| Your goal |
Write out all of the data again, exactly as it reads.
··· Recorded data ···
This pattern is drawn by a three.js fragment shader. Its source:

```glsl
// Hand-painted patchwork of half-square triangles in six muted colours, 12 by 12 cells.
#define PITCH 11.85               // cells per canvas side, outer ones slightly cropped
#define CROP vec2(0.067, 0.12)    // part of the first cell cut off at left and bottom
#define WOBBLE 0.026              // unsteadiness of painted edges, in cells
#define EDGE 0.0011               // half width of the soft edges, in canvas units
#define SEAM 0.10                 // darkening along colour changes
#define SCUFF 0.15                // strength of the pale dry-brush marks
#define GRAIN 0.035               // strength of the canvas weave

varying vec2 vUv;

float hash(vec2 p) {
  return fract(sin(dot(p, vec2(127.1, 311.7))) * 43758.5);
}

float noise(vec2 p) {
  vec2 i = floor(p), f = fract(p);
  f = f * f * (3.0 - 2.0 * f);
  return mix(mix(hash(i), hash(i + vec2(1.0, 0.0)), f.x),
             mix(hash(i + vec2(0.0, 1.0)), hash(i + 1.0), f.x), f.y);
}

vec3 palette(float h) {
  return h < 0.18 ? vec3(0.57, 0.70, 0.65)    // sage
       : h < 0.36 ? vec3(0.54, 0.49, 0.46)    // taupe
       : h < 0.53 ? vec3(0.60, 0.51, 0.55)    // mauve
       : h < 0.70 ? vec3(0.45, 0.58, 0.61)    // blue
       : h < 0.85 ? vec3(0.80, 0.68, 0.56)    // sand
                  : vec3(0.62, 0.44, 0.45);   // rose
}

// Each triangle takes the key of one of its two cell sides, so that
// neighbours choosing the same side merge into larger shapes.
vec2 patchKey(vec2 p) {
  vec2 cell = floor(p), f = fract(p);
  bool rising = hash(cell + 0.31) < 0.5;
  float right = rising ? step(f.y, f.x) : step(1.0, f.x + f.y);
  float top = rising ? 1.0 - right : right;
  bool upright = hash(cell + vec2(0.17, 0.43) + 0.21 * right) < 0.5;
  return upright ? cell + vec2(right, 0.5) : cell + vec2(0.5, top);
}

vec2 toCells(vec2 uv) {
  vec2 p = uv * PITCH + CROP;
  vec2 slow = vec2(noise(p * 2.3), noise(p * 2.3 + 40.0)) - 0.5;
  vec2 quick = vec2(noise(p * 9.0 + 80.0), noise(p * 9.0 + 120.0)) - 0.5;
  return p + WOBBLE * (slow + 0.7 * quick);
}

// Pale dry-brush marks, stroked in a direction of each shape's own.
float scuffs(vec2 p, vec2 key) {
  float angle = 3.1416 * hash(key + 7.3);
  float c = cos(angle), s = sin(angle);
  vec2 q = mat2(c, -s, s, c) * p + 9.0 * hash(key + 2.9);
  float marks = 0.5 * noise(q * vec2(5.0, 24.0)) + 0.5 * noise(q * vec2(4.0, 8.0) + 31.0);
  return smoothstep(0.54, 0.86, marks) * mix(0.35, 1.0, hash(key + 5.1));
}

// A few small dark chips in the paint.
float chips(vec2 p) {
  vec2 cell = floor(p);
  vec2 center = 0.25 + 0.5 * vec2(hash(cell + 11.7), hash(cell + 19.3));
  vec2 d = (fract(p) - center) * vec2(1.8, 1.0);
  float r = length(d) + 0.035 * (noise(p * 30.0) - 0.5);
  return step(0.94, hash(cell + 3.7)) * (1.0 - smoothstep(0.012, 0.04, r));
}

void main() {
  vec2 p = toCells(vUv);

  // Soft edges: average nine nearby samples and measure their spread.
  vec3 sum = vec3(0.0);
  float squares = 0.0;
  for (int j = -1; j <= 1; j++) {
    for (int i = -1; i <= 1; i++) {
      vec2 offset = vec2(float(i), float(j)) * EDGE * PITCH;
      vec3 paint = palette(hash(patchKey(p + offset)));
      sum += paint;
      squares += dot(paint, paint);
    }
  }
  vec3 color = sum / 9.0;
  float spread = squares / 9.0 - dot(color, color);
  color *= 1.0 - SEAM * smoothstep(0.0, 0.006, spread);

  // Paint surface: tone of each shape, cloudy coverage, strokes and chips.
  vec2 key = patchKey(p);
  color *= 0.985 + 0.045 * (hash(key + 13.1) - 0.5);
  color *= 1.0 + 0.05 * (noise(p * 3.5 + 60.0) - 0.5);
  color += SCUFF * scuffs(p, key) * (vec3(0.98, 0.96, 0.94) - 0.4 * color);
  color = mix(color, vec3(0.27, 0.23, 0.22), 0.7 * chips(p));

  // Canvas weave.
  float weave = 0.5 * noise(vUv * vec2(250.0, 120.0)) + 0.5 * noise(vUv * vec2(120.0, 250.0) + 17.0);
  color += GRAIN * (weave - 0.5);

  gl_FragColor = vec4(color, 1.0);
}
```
···
| Solution to this exercise |
This pattern is drawn by a three.js fragment shader. Its source:

```glsl
// Hand-painted patchwork of half-square triangles in six muted colours, 12 by 12 cells.
#define PITCH 11.85               // cells per canvas side, outer ones slightly cropped
#define CROP vec2(0.067, 0.12)    // part of the first cell cut off at left and bottom
#define WOBBLE 0.026              // unsteadiness of painted edges, in cells
#define EDGE 0.0011               // half width of the soft edges, in canvas units
#define SEAM 0.10                 // darkening along colour changes
#define SCUFF 0.15                // strength of the pale dry-brush marks
#define GRAIN 0.035               // strength of the canvas weave

varying vec2 vUv;

float hash(vec2 p) {
  return fract(sin(dot(p, vec2(127.1, 311.7))) * 43758.5);
}

float noise(vec2 p) {
  vec2 i = floor(p), f = fract(p);
  f = f * f * (3.0 - 2.0 * f);
  return mix(mix(hash(i), hash(i + vec2(1.0, 0.0)), f.x),
             mix(hash(i + vec2(0.0, 1.0)), hash(i + 1.0), f.x), f.y);
}

vec3 palette(float h) {
  return h < 0.18 ? vec3(0.57, 0.70, 0.65)    // sage
       : h < 0.36 ? vec3(0.54, 0.49, 0.46)    // taupe
       : h < 0.53 ? vec3(0.60, 0.51, 0.55)    // mauve
       : h < 0.70 ? vec3(0.45, 0.58, 0.61)    // blue
       : h < 0.85 ? vec3(0.80, 0.68, 0.56)    // sand
                  : vec3(0.62, 0.44, 0.45);   // rose
}

// Each triangle takes the key of one of its two cell sides, so that
// neighbours choosing the same side merge into larger shapes.
vec2 patchKey(vec2 p) {
  vec2 cell = floor(p), f = fract(p);
  bool rising = hash(cell + 0.31) < 0.5;
  float right = rising ? step(f.y, f.x) : step(1.0, f.x + f.y);
  float top = rising ? 1.0 - right : right;
  bool upright = hash(cell + vec2(0.17, 0.43) + 0.21 * right) < 0.5;
  return upright ? cell + vec2(right, 0.5) : cell + vec2(0.5, top);
}

vec2 toCells(vec2 uv) {
  vec2 p = uv * PITCH + CROP;
  vec2 slow = vec2(noise(p * 2.3), noise(p * 2.3 + 40.0)) - 0.5;
  vec2 quick = vec2(noise(p * 9.0 + 80.0), noise(p * 9.0 + 120.0)) - 0.5;
  return p + WOBBLE * (slow + 0.7 * quick);
}

// Pale dry-brush marks, stroked in a direction of each shape's own.
float scuffs(vec2 p, vec2 key) {
  float angle = 3.1416 * hash(key + 7.3);
  float c = cos(angle), s = sin(angle);
  vec2 q = mat2(c, -s, s, c) * p + 9.0 * hash(key + 2.9);
  float marks = 0.5 * noise(q * vec2(5.0, 24.0)) + 0.5 * noise(q * vec2(4.0, 8.0) + 31.0);
  return smoothstep(0.54, 0.86, marks) * mix(0.35, 1.0, hash(key + 5.1));
}

// A few small dark chips in the paint.
float chips(vec2 p) {
  vec2 cell = floor(p);
  vec2 center = 0.25 + 0.5 * vec2(hash(cell + 11.7), hash(cell + 19.3));
  vec2 d = (fract(p) - center) * vec2(1.8, 1.0);
  float r = length(d) + 0.035 * (noise(p * 30.0) - 0.5);
  return step(0.94, hash(cell + 3.7)) * (1.0 - smoothstep(0.012, 0.04, r));
}

void main() {
  vec2 p = toCells(vUv);

  // Soft edges: average nine nearby samples and measure their spread.
  vec3 sum = vec3(0.0);
  float squares = 0.0;
  for (int j = -1; j <= 1; j++) {
    for (int i = -1; i <= 1; i++) {
      vec2 offset = vec2(float(i), float(j)) * EDGE * PITCH;
      vec3 paint = palette(hash(patchKey(p + offset)));
      sum += paint;
      squares += dot(paint, paint);
    }
  }
  vec3 color = sum / 9.0;
  float spread = squares / 9.0 - dot(color, color);
  color *= 1.0 - SEAM * smoothstep(0.0, 0.006, spread);

  // Paint surface: tone of each shape, cloudy coverage, strokes and chips.
  vec2 key = patchKey(p);
  color *= 0.985 + 0.045 * (hash(key + 13.1) - 0.5);
  color *= 1.0 + 0.05 * (noise(p * 3.5 + 60.0) - 0.5);
  color += SCUFF * scuffs(p, key) * (vec3(0.98, 0.96, 0.94) - 0.4 * color);
  color = mix(color, vec3(0.27, 0.23, 0.22), 0.7 * chips(p));

  // Canvas weave.
  float weave = 0.5 * noise(vUv * vec2(250.0, 120.0)) + 0.5 * noise(vUv * vec2(120.0, 250.0) + 17.0);
  color += GRAIN * (weave - 0.5);

  gl_FragColor = vec4(color, 1.0);
}
```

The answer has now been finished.